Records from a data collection

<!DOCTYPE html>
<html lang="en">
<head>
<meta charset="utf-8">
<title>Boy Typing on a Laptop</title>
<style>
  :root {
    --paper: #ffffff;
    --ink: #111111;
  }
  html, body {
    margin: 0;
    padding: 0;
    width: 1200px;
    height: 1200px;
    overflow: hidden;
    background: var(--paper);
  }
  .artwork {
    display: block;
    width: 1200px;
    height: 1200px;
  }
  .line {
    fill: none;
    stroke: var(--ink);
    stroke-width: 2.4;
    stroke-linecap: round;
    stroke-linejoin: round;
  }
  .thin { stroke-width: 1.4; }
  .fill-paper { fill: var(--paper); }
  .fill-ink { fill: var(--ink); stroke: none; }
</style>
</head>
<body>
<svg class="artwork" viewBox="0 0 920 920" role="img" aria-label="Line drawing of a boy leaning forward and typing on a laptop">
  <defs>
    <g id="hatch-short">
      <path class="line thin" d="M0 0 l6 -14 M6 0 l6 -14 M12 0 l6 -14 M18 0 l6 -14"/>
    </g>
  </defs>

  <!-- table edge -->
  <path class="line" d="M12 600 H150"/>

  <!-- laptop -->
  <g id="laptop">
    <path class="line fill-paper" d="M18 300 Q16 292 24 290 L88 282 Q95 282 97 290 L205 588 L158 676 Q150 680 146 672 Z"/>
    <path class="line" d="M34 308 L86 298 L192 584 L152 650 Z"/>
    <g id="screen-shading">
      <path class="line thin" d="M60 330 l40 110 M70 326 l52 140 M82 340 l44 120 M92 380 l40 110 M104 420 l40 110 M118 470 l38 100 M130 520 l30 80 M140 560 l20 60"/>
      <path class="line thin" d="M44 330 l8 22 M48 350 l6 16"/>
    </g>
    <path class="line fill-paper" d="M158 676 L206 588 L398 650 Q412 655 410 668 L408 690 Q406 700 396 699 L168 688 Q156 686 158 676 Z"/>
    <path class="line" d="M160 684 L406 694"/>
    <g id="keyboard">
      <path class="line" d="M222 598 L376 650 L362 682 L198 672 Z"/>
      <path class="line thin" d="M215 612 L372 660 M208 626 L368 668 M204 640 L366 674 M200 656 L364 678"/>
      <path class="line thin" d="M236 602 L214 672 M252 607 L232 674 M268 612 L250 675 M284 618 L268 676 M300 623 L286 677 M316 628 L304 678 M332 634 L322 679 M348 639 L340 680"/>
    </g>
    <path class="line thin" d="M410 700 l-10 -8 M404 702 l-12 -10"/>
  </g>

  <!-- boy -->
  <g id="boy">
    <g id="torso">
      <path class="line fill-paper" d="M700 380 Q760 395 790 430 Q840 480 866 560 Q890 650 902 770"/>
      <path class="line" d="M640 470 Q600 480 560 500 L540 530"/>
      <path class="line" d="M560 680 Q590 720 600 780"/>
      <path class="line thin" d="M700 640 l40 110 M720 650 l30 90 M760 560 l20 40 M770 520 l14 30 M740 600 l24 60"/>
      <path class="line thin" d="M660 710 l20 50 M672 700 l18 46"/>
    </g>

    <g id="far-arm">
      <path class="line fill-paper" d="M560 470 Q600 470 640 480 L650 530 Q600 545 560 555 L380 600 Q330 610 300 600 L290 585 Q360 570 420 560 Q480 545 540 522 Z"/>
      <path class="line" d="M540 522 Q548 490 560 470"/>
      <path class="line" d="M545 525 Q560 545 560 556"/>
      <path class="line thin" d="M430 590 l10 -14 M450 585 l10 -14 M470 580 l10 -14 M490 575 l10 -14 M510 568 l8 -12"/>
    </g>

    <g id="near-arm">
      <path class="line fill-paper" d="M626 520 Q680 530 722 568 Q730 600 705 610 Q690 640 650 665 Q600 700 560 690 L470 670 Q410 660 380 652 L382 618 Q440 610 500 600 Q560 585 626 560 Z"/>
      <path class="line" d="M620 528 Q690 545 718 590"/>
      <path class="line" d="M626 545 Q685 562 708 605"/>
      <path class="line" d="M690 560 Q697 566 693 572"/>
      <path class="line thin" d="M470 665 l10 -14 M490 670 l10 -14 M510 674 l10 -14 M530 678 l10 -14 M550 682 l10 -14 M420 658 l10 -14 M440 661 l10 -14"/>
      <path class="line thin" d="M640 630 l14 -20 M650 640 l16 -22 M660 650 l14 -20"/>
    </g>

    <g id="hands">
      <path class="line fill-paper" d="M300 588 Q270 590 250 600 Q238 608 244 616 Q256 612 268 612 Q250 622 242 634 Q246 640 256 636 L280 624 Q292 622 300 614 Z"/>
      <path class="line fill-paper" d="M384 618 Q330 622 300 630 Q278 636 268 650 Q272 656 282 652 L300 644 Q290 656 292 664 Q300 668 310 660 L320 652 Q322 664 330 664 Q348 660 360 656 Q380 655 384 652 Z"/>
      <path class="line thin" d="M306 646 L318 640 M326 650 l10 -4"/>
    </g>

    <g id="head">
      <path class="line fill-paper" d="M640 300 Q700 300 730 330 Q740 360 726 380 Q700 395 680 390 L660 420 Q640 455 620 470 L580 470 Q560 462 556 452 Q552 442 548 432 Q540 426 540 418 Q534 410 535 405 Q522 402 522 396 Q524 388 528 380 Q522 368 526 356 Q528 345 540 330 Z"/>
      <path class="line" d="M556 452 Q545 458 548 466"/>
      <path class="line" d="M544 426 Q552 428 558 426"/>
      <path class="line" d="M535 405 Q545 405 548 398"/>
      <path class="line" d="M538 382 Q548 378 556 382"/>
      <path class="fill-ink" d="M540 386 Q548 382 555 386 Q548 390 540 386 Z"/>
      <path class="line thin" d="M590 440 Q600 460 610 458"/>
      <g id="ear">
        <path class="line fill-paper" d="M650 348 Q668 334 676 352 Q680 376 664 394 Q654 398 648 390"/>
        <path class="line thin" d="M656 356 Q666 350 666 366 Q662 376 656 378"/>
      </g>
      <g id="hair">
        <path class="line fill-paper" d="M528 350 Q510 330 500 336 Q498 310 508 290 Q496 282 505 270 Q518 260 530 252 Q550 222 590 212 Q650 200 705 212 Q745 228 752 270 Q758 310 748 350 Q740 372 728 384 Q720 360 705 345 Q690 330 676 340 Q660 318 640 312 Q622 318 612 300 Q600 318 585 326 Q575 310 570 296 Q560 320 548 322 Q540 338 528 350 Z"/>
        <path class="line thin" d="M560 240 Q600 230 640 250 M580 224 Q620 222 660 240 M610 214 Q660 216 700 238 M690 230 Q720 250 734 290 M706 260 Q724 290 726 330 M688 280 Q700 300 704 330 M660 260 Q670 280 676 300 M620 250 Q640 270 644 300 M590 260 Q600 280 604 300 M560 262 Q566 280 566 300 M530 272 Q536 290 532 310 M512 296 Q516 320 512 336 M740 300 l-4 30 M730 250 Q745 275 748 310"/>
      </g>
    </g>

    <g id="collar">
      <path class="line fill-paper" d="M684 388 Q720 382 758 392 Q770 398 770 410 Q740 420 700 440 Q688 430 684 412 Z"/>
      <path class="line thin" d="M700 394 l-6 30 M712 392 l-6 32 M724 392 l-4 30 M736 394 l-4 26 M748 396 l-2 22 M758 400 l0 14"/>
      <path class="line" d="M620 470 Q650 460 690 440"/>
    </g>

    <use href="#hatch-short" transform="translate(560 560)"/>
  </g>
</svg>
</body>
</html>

# Work task:
Say, as a single number, how many lines of the records hold the word "stroke".

# Solution for this task:
6